* _Task brief_
Please copy each line of the records below that holds the word "points".

* _Items from a data source_
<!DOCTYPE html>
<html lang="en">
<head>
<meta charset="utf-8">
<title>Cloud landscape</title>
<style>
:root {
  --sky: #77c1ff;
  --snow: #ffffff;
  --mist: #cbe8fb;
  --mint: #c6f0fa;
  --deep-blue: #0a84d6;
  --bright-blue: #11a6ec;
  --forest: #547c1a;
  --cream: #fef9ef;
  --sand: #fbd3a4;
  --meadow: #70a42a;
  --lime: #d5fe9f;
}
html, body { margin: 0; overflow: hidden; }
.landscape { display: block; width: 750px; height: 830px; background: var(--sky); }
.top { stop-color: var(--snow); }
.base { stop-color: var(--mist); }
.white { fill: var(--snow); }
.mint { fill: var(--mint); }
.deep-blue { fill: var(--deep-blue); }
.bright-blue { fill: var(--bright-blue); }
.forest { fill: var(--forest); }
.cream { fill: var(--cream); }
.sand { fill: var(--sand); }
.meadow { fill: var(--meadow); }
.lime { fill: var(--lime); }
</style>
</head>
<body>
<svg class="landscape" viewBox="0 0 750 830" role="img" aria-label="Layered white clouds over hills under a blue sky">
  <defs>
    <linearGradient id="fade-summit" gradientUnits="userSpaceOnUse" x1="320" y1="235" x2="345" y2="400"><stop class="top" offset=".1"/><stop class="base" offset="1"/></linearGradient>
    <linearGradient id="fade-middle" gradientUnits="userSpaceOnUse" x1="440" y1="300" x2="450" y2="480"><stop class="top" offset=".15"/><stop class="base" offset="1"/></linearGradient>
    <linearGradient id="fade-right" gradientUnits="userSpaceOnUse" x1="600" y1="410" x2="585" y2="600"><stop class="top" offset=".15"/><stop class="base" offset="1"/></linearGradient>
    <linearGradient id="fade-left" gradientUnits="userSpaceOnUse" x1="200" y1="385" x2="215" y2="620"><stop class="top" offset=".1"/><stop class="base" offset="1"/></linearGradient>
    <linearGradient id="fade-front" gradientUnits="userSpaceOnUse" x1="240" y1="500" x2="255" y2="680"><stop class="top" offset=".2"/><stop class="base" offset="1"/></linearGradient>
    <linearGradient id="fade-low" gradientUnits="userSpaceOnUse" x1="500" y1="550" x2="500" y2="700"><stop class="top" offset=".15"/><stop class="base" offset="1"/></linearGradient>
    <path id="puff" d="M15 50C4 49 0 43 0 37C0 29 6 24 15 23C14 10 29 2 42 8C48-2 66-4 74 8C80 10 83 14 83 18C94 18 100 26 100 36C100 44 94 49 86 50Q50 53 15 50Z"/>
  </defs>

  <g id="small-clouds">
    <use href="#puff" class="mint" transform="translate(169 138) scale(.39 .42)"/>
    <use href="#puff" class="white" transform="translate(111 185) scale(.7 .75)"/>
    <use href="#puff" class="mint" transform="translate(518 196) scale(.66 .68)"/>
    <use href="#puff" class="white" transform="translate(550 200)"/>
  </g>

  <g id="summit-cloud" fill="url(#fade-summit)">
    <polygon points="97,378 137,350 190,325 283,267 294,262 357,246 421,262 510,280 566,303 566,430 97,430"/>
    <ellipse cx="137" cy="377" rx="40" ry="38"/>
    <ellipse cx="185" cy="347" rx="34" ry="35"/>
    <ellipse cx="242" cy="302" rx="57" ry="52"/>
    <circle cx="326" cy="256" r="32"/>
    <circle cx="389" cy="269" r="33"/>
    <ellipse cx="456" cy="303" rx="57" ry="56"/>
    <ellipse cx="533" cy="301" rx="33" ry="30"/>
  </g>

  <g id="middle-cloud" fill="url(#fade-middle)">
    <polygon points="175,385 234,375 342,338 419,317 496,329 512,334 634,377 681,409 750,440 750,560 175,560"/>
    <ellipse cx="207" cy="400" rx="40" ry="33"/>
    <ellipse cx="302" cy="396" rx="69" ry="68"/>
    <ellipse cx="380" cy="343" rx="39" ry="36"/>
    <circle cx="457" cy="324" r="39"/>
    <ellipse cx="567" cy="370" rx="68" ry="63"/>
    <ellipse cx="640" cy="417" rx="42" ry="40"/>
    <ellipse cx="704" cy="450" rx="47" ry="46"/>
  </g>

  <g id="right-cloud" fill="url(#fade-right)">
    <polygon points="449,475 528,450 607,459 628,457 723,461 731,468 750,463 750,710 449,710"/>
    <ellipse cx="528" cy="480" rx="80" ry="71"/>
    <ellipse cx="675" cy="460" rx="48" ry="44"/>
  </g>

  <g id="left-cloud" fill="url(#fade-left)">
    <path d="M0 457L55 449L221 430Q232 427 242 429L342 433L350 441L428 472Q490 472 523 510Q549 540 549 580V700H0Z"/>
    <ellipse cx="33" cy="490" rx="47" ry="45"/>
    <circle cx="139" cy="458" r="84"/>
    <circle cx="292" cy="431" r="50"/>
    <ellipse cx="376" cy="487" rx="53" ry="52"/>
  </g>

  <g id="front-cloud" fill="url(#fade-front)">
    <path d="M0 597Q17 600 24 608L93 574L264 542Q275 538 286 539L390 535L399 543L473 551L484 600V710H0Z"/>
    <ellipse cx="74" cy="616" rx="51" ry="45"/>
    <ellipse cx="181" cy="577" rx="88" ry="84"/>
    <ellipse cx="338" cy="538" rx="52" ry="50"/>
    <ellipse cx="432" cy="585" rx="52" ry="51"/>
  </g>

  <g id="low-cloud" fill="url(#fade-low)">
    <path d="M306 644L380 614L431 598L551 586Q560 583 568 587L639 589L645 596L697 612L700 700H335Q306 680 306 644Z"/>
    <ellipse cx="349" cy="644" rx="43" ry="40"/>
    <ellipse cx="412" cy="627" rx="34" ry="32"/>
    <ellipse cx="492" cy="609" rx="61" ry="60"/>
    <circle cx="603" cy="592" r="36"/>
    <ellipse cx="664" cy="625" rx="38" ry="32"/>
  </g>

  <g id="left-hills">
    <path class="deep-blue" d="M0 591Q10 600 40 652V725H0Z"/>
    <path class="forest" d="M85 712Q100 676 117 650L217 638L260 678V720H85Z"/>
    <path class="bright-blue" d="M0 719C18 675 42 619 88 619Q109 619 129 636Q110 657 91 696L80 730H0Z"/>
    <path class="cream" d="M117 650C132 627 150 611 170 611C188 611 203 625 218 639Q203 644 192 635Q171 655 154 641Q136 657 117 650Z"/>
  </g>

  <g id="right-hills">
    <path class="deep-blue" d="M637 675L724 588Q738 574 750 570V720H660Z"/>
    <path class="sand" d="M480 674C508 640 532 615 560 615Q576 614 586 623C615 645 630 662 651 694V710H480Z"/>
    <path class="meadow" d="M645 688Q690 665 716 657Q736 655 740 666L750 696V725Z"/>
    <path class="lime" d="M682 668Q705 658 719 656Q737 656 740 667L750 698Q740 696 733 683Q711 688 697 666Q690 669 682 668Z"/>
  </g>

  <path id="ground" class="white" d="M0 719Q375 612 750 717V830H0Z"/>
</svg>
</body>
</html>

* _Solution_
    <polygon points="97,378 137,350 190,325 283,267 294,262 357,246 421,262 510,280 566,303 566,430 97,430"/>
    <polygon points="175,385 234,375 342,338 419,317 496,329 512,334 634,377 681,409 750,440 750,560 175,560"/>
    <polygon points="449,475 528,450 607,459 628,457 723,461 731,468 750,463 750,710 449,710"/>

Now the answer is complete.